** Opening DATA PROVIDED block **

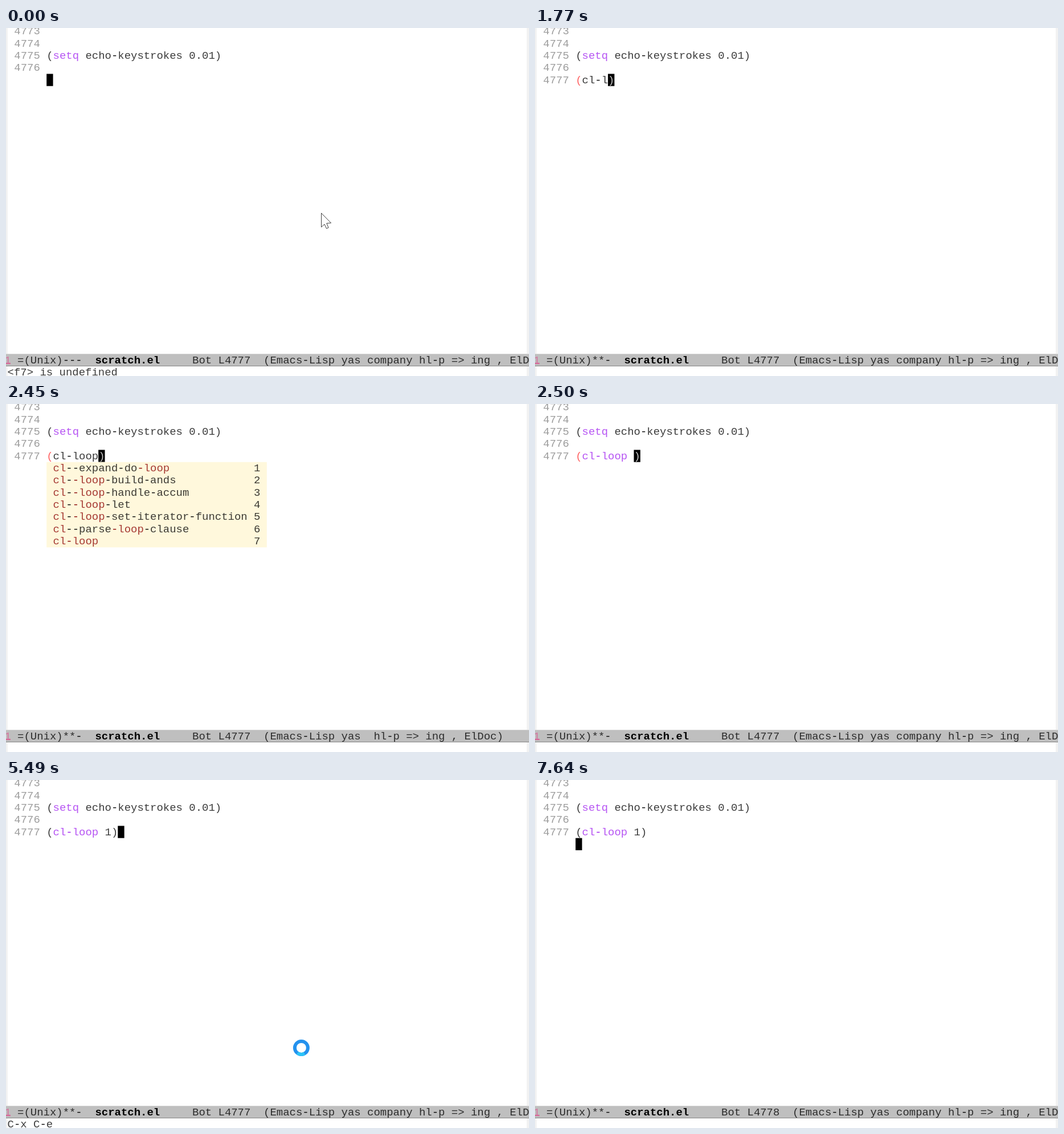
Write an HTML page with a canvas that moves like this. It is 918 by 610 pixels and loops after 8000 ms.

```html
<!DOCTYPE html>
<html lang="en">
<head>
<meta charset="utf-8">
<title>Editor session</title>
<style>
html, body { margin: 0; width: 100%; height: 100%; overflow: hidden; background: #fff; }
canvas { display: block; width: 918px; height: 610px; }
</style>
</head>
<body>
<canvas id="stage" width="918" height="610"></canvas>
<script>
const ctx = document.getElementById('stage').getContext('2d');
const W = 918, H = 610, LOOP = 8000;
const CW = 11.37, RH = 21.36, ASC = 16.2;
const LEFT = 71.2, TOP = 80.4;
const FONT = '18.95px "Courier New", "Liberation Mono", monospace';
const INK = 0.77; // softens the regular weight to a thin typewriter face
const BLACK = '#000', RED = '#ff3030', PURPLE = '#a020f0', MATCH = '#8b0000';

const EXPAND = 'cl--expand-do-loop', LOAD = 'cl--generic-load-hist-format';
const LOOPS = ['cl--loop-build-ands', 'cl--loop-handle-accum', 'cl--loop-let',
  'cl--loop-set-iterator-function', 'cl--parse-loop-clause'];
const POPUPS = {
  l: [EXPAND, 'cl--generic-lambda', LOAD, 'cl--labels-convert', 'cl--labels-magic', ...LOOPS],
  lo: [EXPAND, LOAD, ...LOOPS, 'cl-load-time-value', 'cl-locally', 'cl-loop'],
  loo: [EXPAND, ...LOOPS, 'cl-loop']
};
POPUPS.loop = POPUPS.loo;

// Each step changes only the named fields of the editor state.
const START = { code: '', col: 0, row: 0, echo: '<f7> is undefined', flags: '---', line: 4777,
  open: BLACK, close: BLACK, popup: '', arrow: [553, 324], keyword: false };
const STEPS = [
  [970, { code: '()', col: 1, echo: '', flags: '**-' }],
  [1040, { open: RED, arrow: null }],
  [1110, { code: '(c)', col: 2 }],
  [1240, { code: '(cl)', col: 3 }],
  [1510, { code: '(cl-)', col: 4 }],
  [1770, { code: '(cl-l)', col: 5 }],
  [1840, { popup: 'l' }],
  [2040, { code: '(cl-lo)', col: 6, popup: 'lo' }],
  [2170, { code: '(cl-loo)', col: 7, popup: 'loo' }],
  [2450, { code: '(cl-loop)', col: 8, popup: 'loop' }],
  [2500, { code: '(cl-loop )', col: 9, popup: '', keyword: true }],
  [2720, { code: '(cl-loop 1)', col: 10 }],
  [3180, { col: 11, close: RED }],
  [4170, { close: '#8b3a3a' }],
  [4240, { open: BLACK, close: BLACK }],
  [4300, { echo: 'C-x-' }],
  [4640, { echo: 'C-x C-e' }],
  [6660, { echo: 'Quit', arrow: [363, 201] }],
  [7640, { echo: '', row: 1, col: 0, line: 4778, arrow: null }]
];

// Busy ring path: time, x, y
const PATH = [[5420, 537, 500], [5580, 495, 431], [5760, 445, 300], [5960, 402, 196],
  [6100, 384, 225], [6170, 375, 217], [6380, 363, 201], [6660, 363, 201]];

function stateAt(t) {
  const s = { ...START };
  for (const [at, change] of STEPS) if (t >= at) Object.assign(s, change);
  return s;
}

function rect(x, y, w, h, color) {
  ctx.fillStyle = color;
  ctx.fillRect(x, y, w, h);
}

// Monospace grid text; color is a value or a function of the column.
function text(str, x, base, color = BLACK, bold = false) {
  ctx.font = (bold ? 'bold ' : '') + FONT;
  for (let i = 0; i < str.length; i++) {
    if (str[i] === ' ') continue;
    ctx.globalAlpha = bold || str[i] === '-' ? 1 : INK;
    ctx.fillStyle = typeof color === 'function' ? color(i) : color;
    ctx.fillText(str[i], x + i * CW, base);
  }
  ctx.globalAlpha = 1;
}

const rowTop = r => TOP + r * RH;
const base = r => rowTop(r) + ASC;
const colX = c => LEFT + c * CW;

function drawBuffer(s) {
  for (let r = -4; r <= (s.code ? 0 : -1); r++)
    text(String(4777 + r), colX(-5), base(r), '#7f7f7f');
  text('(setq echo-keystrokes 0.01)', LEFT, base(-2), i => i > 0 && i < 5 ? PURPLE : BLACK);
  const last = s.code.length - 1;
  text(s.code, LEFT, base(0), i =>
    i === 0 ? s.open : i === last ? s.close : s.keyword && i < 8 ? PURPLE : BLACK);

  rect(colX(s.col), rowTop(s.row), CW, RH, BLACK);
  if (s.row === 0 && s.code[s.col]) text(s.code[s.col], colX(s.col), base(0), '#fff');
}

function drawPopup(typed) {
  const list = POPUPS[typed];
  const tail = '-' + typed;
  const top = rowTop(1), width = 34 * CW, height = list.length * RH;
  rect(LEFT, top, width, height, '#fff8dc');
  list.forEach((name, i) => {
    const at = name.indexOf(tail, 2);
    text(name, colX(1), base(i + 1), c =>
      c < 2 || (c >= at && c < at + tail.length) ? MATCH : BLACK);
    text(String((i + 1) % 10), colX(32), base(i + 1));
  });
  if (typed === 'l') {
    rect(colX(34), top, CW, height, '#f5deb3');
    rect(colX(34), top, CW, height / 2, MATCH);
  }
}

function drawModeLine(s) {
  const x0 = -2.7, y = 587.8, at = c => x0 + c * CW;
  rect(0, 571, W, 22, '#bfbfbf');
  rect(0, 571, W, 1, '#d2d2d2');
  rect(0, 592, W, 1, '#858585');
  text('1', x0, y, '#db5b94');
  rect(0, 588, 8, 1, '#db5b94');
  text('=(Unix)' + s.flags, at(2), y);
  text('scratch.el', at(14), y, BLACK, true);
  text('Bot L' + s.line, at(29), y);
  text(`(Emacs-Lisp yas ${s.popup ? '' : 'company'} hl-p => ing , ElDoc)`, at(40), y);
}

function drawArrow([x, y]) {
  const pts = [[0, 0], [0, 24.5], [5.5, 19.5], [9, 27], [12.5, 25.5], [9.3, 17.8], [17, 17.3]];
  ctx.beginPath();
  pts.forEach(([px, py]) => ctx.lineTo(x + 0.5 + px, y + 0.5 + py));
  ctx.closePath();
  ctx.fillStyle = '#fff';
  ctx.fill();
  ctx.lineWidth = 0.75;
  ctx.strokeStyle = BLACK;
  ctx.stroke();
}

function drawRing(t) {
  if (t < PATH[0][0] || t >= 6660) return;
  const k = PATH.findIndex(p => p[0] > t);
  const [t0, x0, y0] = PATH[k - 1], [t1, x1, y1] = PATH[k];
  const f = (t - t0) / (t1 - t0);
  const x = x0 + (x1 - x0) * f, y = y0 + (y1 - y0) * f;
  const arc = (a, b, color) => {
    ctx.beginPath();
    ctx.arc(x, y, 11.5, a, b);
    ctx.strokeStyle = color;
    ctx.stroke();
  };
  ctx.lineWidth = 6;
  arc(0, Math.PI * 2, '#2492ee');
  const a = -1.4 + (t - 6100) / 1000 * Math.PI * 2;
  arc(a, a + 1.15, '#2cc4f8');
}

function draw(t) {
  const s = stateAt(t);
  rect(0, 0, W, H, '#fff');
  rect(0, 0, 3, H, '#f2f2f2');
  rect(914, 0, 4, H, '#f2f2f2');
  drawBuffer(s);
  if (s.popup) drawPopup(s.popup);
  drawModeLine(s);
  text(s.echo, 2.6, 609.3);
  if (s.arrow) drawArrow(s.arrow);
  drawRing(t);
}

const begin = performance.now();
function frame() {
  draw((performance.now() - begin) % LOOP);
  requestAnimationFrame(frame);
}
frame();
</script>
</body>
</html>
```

** Closing DATA PROVIDED block **

WHAT IS NEEDED: Looking at the data above, work out how many lines contain "BLACK" and answer with the figure only.

TASK SOLUTION: 10